Take the entries that follow and return exactly the lines from the one holding "61.500L433 61M426 69L431" through the one holding "562V588L1357.500 610.500M1362.500 588L1371.500", both included. Nothing else is needed.

> [DATASET EXTRACT]
>>
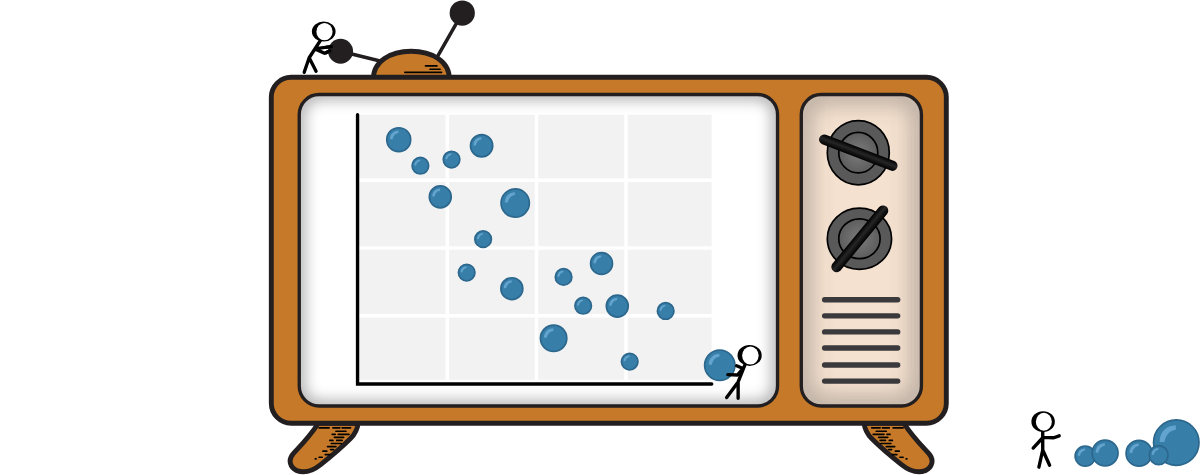
<!DOCTYPE html>
<html lang="en">
<head>
<meta charset="utf-8">
<title>Bubble chart on television</title>
<style>
:root{
  --paper:#fff;
  --ink:#231f20;
  --black:#000;
  --wood:#c67a29;
  --panel:#f5e1cf;
  --grid:#f2f2f2;
  --bubble:#377ea8;
  --bubble-edge:#2c678d;
  --bubble-shine:#62a4cd;
  --dial:#595959;
  --vent:#3a393b;
}
html,body{margin:0;width:1200px;height:475px;overflow:hidden;background:var(--paper)}
.artboard{display:block;width:1200px;height:475px}
.cabinet{fill:var(--wood);stroke:var(--ink);stroke-width:6.4;stroke-linejoin:round}
.frame{fill:none;stroke:var(--ink);stroke-width:4.4}
.screen{fill:var(--paper)}
.panel{fill:var(--panel)}
.hatch{fill:none;stroke:var(--black);stroke-width:2.2;stroke-linecap:round}
.antenna{stroke:var(--ink);stroke-width:4.6;fill:var(--ink)}
.plot{fill:var(--grid)}
.gridlines{fill:none;stroke:var(--paper);stroke-width:4.6}
.axes{fill:none;stroke:var(--black);stroke-width:4.4;stroke-linecap:round;stroke-linejoin:miter}
.bubble-body{fill:var(--bubble);stroke:var(--bubble-edge);stroke-width:1.7;vector-effect:non-scaling-stroke}
.bubble-shine{fill:var(--bubble-shine)}
.limbs{fill:none;stroke:var(--black);stroke-width:4.4;stroke-linecap:round;stroke-linejoin:round}
.dial{fill:var(--dial);stroke:var(--black);stroke-width:2.2}
.dial-core{fill:url(#dial-metal);stroke:var(--black);stroke-width:2.2}
.vents{fill:none;stroke:var(--vent);stroke-width:7;stroke-linecap:round}
</style>
</head>
<body>
<svg class="artboard" viewBox="0 0 1568 620.67" preserveAspectRatio="none" role="img" aria-label="Stick figures arranging a bubble chart on a retro television">
  <defs>
    <g id="bubble">
      <circle class="bubble-body" r="10"/>
      <path class="bubble-shine" d="M-7.3-.3C-7.4-4.6-4.4-7.5-.2-7.6L-.2-5.6C-2.8-5.3-4.7-3.2-5.2-.3Z"/>
    </g>
    <g id="head">
      <ellipse rx="15.8" ry="13.6"/>
      <ellipse cx="1" cy=".1" rx="10.8" ry="11.7" fill="#fff"/>
    </g>
    <g id="leg">
      <path class="cabinet" d="M416 553C405 570 395 580 383 593C376 601 379 611 388 615C399 619 409 615 419 607C433 596 446 585 458 573C464 567 467 561 468 553Z"/>
      <path class="hatch" d="M417 559H430M435 559H444M447 559H458M439 563.500H452M434 567.500H438M442 567.500H456M437 571.500H449M431 575.500H435M440 575.500H447M433 579.500H446M428 583.500H439M432 587.500H436M422 589.500H427M425 594H431M417 597.500H421M412 599.500H413"/>
    </g>
    <radialGradient id="dial-metal">
      <stop offset="0" stop-color="#7b7b7b"/>
      <stop offset="1" stop-color="#5d5d5d"/>
    </radialGradient>
    <linearGradient id="handle-sheen" x1="0" y1="0" x2="0" y2="1">
      <stop offset="0" stop-color="#000"/>
      <stop offset=".45" stop-color="#262626"/>
      <stop offset="1" stop-color="#000"/>
    </linearGradient>
    <filter id="soft" filterUnits="userSpaceOnUse" x="340" y="80" width="920" height="500"><feGaussianBlur stdDeviation="10"/></filter>
    <filter id="softer" filterUnits="userSpaceOnUse" x="1000" y="80" width="250" height="500"><feGaussianBlur stdDeviation="15"/></filter>
    <clipPath id="screen-shape"><rect x="391" y="123.500" width="625" height="407" rx="26"/></clipPath>
    <clipPath id="panel-shape"><rect x="1047" y="123.500" width="157" height="407" rx="26"/></clipPath>
  </defs>

  <g id="television">
    <use href="#leg"/>
    <use href="#leg" transform="matrix(-1 0 0 1 1597 0)"/>

    <g id="aerial">
      <path class="antenna" d="M445 67L498 80M604 17L571 75"/>
      <path class="cabinet" d="M488 104C487 80 511 67 537 67C564 67 588 80 587 104Z"/>
      <path class="hatch" d="M556 86H571M562 90.500H575M529 94.500H548M548 94.500H577"/>
    </g>

    <rect class="cabinet" x="354.500" y="101" width="882" height="452" rx="26"/>

    <g clip-path="url(#screen-shape)">
      <rect class="screen" x="391" y="123" width="625" height="408"/>
      <rect x="389" y="121" width="629" height="412" rx="28" fill="none" stroke="#000" stroke-opacity=".4" stroke-width="15" filter="url(#soft)"/>
    </g>
    <rect class="frame" x="391" y="123.500" width="625" height="407" rx="26"/>

    <g clip-path="url(#panel-shape)">
      <rect class="panel" x="1047" y="123" width="157" height="408"/>
      <rect x="1045" y="121" width="161" height="412" rx="28" fill="none" stroke="#555" stroke-opacity=".52" stroke-width="22" filter="url(#softer)"/>
    </g>
    <rect class="frame" x="1047" y="123.500" width="157" height="407" rx="26"/>

    <g id="dials">
      <g transform="translate(1121.500 199.500)">
        <ellipse class="dial" rx="40.500" ry="42"/>
        <ellipse class="dial-core" rx="25.500" ry="26.500"/>
        <rect x="-54.500" y="-6.600" width="109" height="13.200" rx="6.600" fill="url(#handle-sheen)" transform="rotate(21)"/>
      </g>
      <g transform="translate(1123 312)">
        <ellipse class="dial" rx="42" ry="40"/>
        <ellipse class="dial-core" rx="27" ry="26"/>
        <rect x="-54.500" y="-6.900" width="109" height="13.800" rx="6.900" fill="url(#handle-sheen)" transform="translate(.5) rotate(-50.500)"/>
      </g>
    </g>
    <path class="vents" d="M1077.500 391.700H1173M1077.500 412.700H1173M1077.500 433.700H1173M1077.500 454.700H1173M1077.500 477H1173M1077.500 498H1173"/>
  </g>

  <g id="chart">
    <rect class="plot" x="469" y="150" width="461" height="350"/>
    <rect x="930" y="148" width="6" height="352" fill="#fff"/>
    <path class="gridlines" d="M584.500 150V500M701 150V500M818 150V500M469 235.500H932M469 324H932M469 412.500H932M469 498.500H932"/>
    <path class="axes" d="M467.200 150V501.800H930"/>
    <use href="#bubble" transform="translate(521 182.500) scale(1.560)"/>
    <use href="#bubble" transform="translate(549.300 216.500) scale(1.080)"/>
    <use href="#bubble" transform="translate(590 208.500) scale(1.080)"/>
    <use href="#bubble" transform="translate(629.300 190.500) scale(1.450)"/>
    <use href="#bubble" transform="translate(575.300 257.200) scale(1.430)"/>
    <use href="#bubble" transform="translate(673.200 265.300) scale(1.850)"/>
    <use href="#bubble" transform="translate(631.300 312.500) scale(1.080)"/>
    <use href="#bubble" transform="translate(609.800 356.200) scale(1.080)"/>
    <use href="#bubble" transform="translate(668.800 377.200) scale(1.430)"/>
    <use href="#bubble" transform="translate(736.400 361.800) scale(1.080)"/>
    <use href="#bubble" transform="translate(786 344.300) scale(1.430)"/>
    <use href="#bubble" transform="translate(762 399.500) scale(1.080)"/>
    <use href="#bubble" transform="translate(806.600 400) scale(1.430)"/>
    <use href="#bubble" transform="translate(869.800 406.300) scale(1.080)"/>
    <use href="#bubble" transform="translate(723.400 442) scale(1.720)"/>
    <use href="#bubble" transform="translate(822.800 472.500) scale(1.080)"/>
    <use href="#bubble" transform="translate(940.500 477.300) scale(1.980)"/>
  </g>

  <g id="bubble-pusher">
    <path class="limbs" d="M974 475L964.500 499L949.500 519.500M964.500 499V520.500M971 481.500L962.500 478M970.500 482L963.500 490L951 489.500"/>
    <use href="#head" transform="translate(979.500 464.500)"/>
  </g>

  <g id="aerial-adjuster">
    <path class="limbs" d="M418.500 53L404 75.500L397.500 94.500M404 75.500L413 93M412.500 63.500L433 61M413 64.500L424 69.500L431 66.500"/>
    <use href="#head" transform="translate(423 41.300) scale(.98 .96)"/>
    <circle cx="445" cy="67" r="16.300" fill="#231f20"/>
    <circle cx="604" cy="17" r="16.500" fill="#231f20"/>
    <path class="limbs" d="M427 61.500L433 61M426 69L431 66.500"/>
  </g>

  <g id="supplier">
    <path class="limbs" d="M1362.500 562V588L1357.500 610.500M1362.500 588L1371.500 608M1362.500 571.500L1377 572L1384 569.500M1362.500 572L1350 585.500"/>
    <use href="#head" transform="translate(1363 551) scale(.97 1)"/>
  </g>

  <g id="spare-bubbles">
    <use href="#bubble" transform="translate(1418 596) scale(1.320)"/>
    <use href="#bubble" transform="translate(1444 592) scale(1.690)"/>
    <use href="#bubble" transform="translate(1488.300 592.300) scale(1.690)"/>
    <use href="#bubble" transform="translate(1537 578.300) scale(2.970)"/>
    <use href="#bubble" transform="translate(1514 594.700) scale(1.230)"/>
  </g>
</svg>
</body>
</html>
<<
> [WRITTEN SOLUTION]
    <path class="limbs" d="M427 61.500L433 61M426 69L431 66.500"/>
  </g>

  <g id="supplier">
    <path class="limbs" d="M1362.500 562V588L1357.500 610.500M1362.500 588L1371.500 608M1362.500 571.500L1377 572L1384 569.500M1362.500 572L1350 585.500"/>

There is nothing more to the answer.